"In many cases, DDR is simply a metal mask option late in the process for PC-133," said Merritt. This is a critical issue in terms of Intel's rollout of the Pentium 4, initially intended to support only RDRAM in PC applications. Intel is working with ServerWorks (Santa Clara) on a DDR chip set for servers that should be ready later this year, but hasn't yet announced a roster of licensees for PC chip sets. Even so, Semico believes that Pentium 4 DDR support will become available fairly quickly for PCs.
Intel is also expected to fuel PC-133 DRAMs when its Brookdale chip set arrives in the second half. If successful, Brookdale could extend the life of PC-133.
Meanwhile, Rambus Inc. is hoping the lull in the DRAM market will spur more memory manufacturers to step up production of RDRAM. Though many top PC makers are shipping systems with Rambus memory, only Samsung, Elpida and Toshiba are now shipping those relatively expensive DRAMs in significant volumes.
Over the next six to nine months, Elpida will boost by 40 percent its shipments of RDRAM, which now makes up about 3 percent of its output, said Jim Sogas, vice president of sales for Elpida (Santa Clara). But the company remains cautious. It intends to gauge demand for SDRAM and DDR as Brookdale and the DDR chip sets from Intel and ServerWorks make their way to market.
"There's definitely a shortage because there are so few suppliers," Sogas said of RDRAM. "Nobody wants to put in wafers and then have to grind them up."
Avo Kanadjian, vice president of worldwide marketing for Rambus (Los Altos, Calif.), said DRAM vendors won't spurn RDRAM much longer. "I'm very confident that between the three RDRAM makers they can motivate other suppliers," he said.
Kanadjian said DDR is mired in compatibility problems, something that PC OEMs don't have to worry about with RDRAMs, because those parts are validated at the component, module and system levels. And he said Brookdale is not designed to meet the bandwidth requirements of the Pentium 4, which Intel originally intended for use with two channels of RDRAM.
Not a showstopper
The subject of DDR compatibility problems is open to debate, however. Systems engineers with AMD said it's possible to mix DDR modules from different vendors. And Semico analyst Merritt said compatibility problems are normal and will not be a showstopper. "I don't see it being a major problem down the road," he said.
But SDRAM and DDR may not be able to match some of the advantages of a protocol-based memory like Rambus, some said. Most observers said the industry will eventually need a narrow, protocol-based DRAM, though some question whether RDRAM in its current form is it.
One advantage of RDRAM, observers said, is that it relies on a fast interface rather than wide I/O, so two channels can be added to a DRAM controller with little consequence. The current Pentium 4 chip set and the Sony Playstation 2, for example, use two Rambus channels with a bandwidth of 1.6 Gbytes/second each.

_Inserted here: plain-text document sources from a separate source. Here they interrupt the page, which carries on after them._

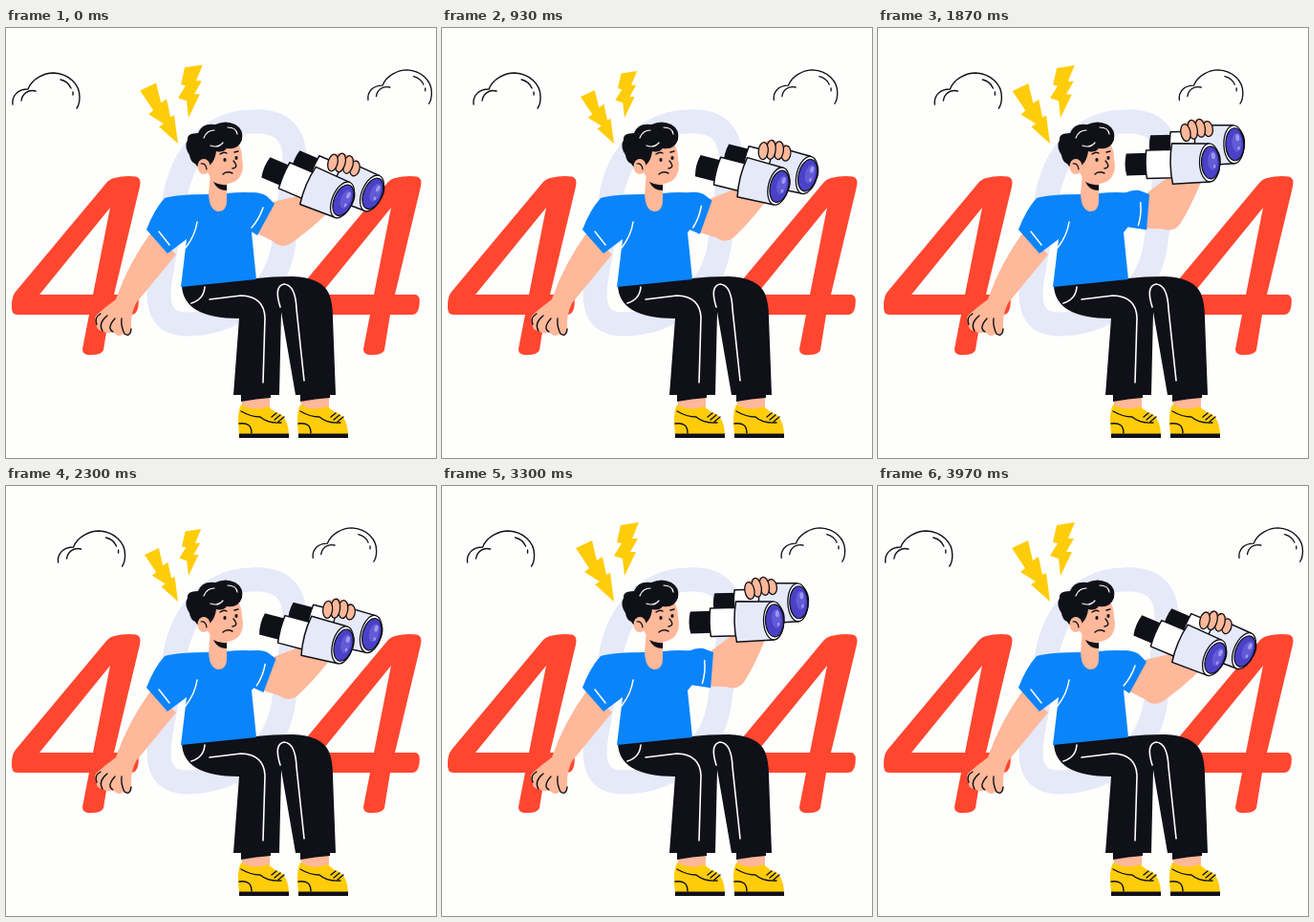
Recreate the animation shown at these times as an HTML page with a canvas. Size 450x450 px, loop 4 s.

```html
<!DOCTYPE html>
<html lang="en">
<head>
<meta charset="utf-8">
<title>404</title>
<style>
html, body { margin: 0; width: 100%; height: 100%; overflow: hidden; background: #fefefc; }
canvas { display: block; width: 100vw; height: 100vh; }
</style>
</head>
<body>
<canvas id="stage" width="450" height="450"></canvas>
<script>
const ctx = document.getElementById('stage').getContext('2d');
const LOOP = 4000;
const C = {
  paper: '#fefefc', pale: '#e5e9f8', orange: '#ff4730', yellow: '#ffcc0a', ink: '#101018',
  skin: '#ffb899', blue: '#0a84fb', white: '#ffffff', lens: '#4a41c8', shine: '#9c98f0'
};

function fill(d, color, rule = 'nonzero') {
  ctx.fillStyle = color;
  ctx.fill(new Path2D(d), rule);
}

function line(d, color = C.ink, width = 1.5) {
  ctx.strokeStyle = color;
  ctx.lineWidth = width;
  ctx.lineCap = ctx.lineJoin = 'round';
  ctx.stroke(new Path2D(d));
}

function oval(x, y, rx, ry, color, outline = 0, turn = 0) {
  ctx.beginPath();
  ctx.ellipse(x, y, rx, ry, turn, 0, Math.PI * 2);
  ctx.fillStyle = color;
  ctx.fill();
  if (outline) {
    ctx.strokeStyle = C.ink;
    ctx.lineWidth = outline;
    ctx.stroke();
  }
}

function shifted(x, y, draw, scale = 1) {
  ctx.save();
  ctx.translate(x, y);
  ctx.scale(scale, scale);
  draw();
  ctx.restore();
}

const ease = u => (1 - Math.cos(Math.PI * u)) / 2;

// Eased value between [time, value] keys
function keyed(keys, t) {
  let i = 1;
  while (i < keys.length - 1 && t > keys[i][0]) i++;
  const [t0, a] = keys[i - 1], [t1, b] = keys[i];
  return a + (b - a) * ease((t - t0) / (t1 - t0));
}

function four() {
  fill('M113 157Q125 154 136 155.5Q142 157 140 166L113 279H135Q140 280 138.5 291Q137 300 131 300H108' +
    'L102 337Q100 342 90 342Q80 343 80 336L87 300H12Q5 300 6 290Q6 281 10 276L106 161Q109 158 113 157Z' +
    'M109 188L35 279H91Z', C.orange, 'evenodd');
}

function zero() {
  line('M258 98C292 96 306 115 301 150L290 230C280 285 230 310 190 310C165 310 157 295 161 265' +
    'L178 170C190 120 225 98 258 98Z', C.pale, 25);
}

function cloud() {
  line('M1 34C0 25 6 18 17 18C21 7 34 1 44 1C60 2 71 13 71 26Q71 34 68 38' +
    'M10 30C11 23 17 18 25 20M51 8Q59 10 62 17M64 21V24', C.ink, 1.4);
}

function bolts(scale) {
  shifted(180, 121, () =>
    fill('M-40 -56L-23 -64L-18 -43L-12 -47L-8 -28L-4 -30L0 0L-20 -18L-15 -21L-31 -31L-26 -35Z', C.yellow), scale);
  shifted(191, 94, () =>
    fill('M-4 -53L15 -56L8 -39L14 -39L6 -25L12 -25L0 0L-2 -18L-11 -21L-3 -34L-8 -35Z', C.yellow), scale);
}

function leftArm() {
  fill('M153 212Q127 248 115 284Q104 292 95 300Q91 305 95 310Q94 316 101 317Q107 321 112 318' +
    'Q118 325 123 320Q130 324 131 315Q130 300 136 288L178 237Z', C.skin);
  line('M99 299Q92 303 95 310M106 301Q96 309 101 317M114 304Q105 314 112 318' +
    'M121 304Q120 312 124 320Q130 324 131 315', C.ink, 1.4);
}

function shoe() {
  fill('M247 383H276V401H247Z', C.skin);
  fill('M246 383H277V387Q262 388 246 391Z', C.ink);
  fill('M246 394Q260 402 274 396L282 402Q295 405 296 425H244Q241 404 246 394Z', C.yellow);
  fill('M244 424.5H296V429H244Z', C.ink);
  line('M246 401Q256 407 266 407Q274 414 288 413M244 414Q257 412 257 424' +
    'M278 407L283 403M281 410L287 405M285 412L291 407', C.ink, 1.4);
}

function legs() {
  shoe();
  shifted(62, 0, shoe);
  fill('M184 269L262 262Q278 260 300 260Q330 261 338 278Q342 288 342 303L345 384H303L288 297L286 384H238' +
    'L244 304Q185 304 184 269Z', C.ink);
  line('M194 288Q207 284 208 271M213 284L246 280Q270 281 271 303L269 371' +
    'M287 292Q280 270 291 268Q303 269 304 294L312 369', C.white, 1.6);
}

function torso() {
  fill('M213 174Q180 174 166 178Q155 190 147 211L169 236L189 221L183 271L262 263L257 214Q270 200 272 184' +
    'L266 173Q248 171 231 173Z', C.blue);
  line('M200 203Q198 217 188 230M160 213L171 227', C.white);
}

function head() {
  fill('M214 150L231 156V180Q231 192 222 192Q213 191 212 174Z', C.skin);
  fill('M217 161Q224 165 231 164V170Q221 170 217 161Z', C.ink);
  fill('M211 128L240 118Q247 124 247 137Q250 148 244 157Q237 164 227 163Q213 160 209 146Z', C.skin);
  fill('M208 147Q201 148 198 142Q193 140 192 133Q186 124 190 117Q189 110 201 110Q205 99 219 101' +
    'Q230 96 240 101Q249 106 247 117Q243 128 231 126Q227 131 220 129Q219 138 214 143Z', C.ink);
  oval(207, 145, 6.5, 8, C.skin);
  line('M204 142Q209 141 210 148', C.ink, 1.2);
  line('M207 115Q210 107 218 107M232 104Q241 104 242 111M214 123Q222 126 227 120', C.white, 1.2);
  oval(229, 138, 1.6, 1.9, C.ink);
  oval(241, 136, 1.6, 1.9, C.ink);
  line('M224 132Q228 129 231 131M239 130L243 129M238 139Q244 146 237 147M227 153Q231 149 237 152', C.ink, 1.4);
}

function barrel() {
  fill('M1 -11.5H24V11.5H1Q-2 0 1 -11.5Z', C.ink);
  const neck = 'M22 -14.5H50V15H22Q20 0 22 -14.5Z';
  fill(neck, C.white);
  line(neck);
  const tube = 'M49 -21L87 -20Q100 -14 99 0Q98 15 88 20L49 21.5Q45 0 49 -21Z';
  fill(tube, C.pale);
  line(tube);
  oval(88, 0, 10.5, 20, C.white, 1.3);
  oval(89, 0, 9.5, 17, C.lens, 1.2);
  oval(91, -2, 5, 10, '#625ad6');
  oval(92, -7, 2, 3.5, C.shine);
  oval(93, 4, 1.3, 2, C.shine);
}

function binoculars() {
  for (const [x, y] of [[302, 138.5], [271, 145.5]]) {
    ctx.save();
    ctx.translate(x, y);
    ctx.rotate(23 * Math.PI / 180);
    barrel();
    ctx.restore();
  }
}

function hand() {
  oval(354, 140, 15, 8, C.skin, 0, 0.3);
  [[365, 147, 8], [358, 143, 9.5], [350, 141, 10], [342, 141, 9]].forEach(([x, y, r]) =>
    oval(x, y, 5, r, C.skin, 1.3, 0.25));
}

function rightArm(turn) {
  ctx.save();
  ctx.translate(259, 172);
  ctx.rotate(turn * Math.PI / 180);
  ctx.translate(-259, -172);
  fill('M270 184L305 176L344 175L335 195Q315 214 297 226Q287 231 279 223L261 214Z', C.skin);
  fill('M243 175Q262 169 273 176L281 184L263 217L246 206Z', C.blue);
  line('M269 188Q265 200 257 209', C.white);
  binoculars();
  hand();
  ctx.restore();
}

const LIFT = [[0, 0], [483, -24.3], [650, -24.3], [967, -8.3], [1333.4, 0]];

function draw(t) {
  ctx.fillStyle = C.paper;
  ctx.fillRect(0, 0, 450, 450);

  zero();
  four();
  shifted(294, 0, four);

  const drift = 1 - Math.abs(t - LOOP / 2) / (LOOP / 2);
  shifted(6 + 56 * drift, 46, cloud);
  shifted(378 - 68 * drift, 43, cloud, 0.95);

  const pulse = Math.cos((t - 617) / (LOOP / 6) * Math.PI * 2);
  bolts(0.9375 + 0.0625 * pulse);

  leftArm();
  legs();
  torso();
  head();
  rightArm(keyed(LIFT, t % (LOOP / 3)));
}

const start = performance.now();
function tick(now) {
  draw(Math.max(0, now - start) % LOOP);
  requestAnimationFrame(tick);
}
draw(0);
requestAnimationFrame(tick);
</script>
</body>
</html>
```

Adding channels to a DDR DRAM controller is a problem, because standard DRAMs need a lot of I/O. And as chip set makers add functionality like graphics to the north bridge, bond pad spacing is getting so tight that a second DDR interface would be too cumbersome for cost-sensitive PCs, some said.
A more realistic scheme is to up performance with the current 64-bit bus, said Chang of Via. Via is investigating the approach of module maker Kentron Technologies (Wilmington, Mass.), which uses FETs to phase-shift two clocks between DDR devices to deliver 4 bits per clock.
But Acer's Leung said packagers are getting better at squeezing bond pads closer together, making it possible to bolt two DDR interfaces onto a controller. "Everyone in Taiwan is working like a dog on this," he said.
Additional reporting by Jerry Ascierto.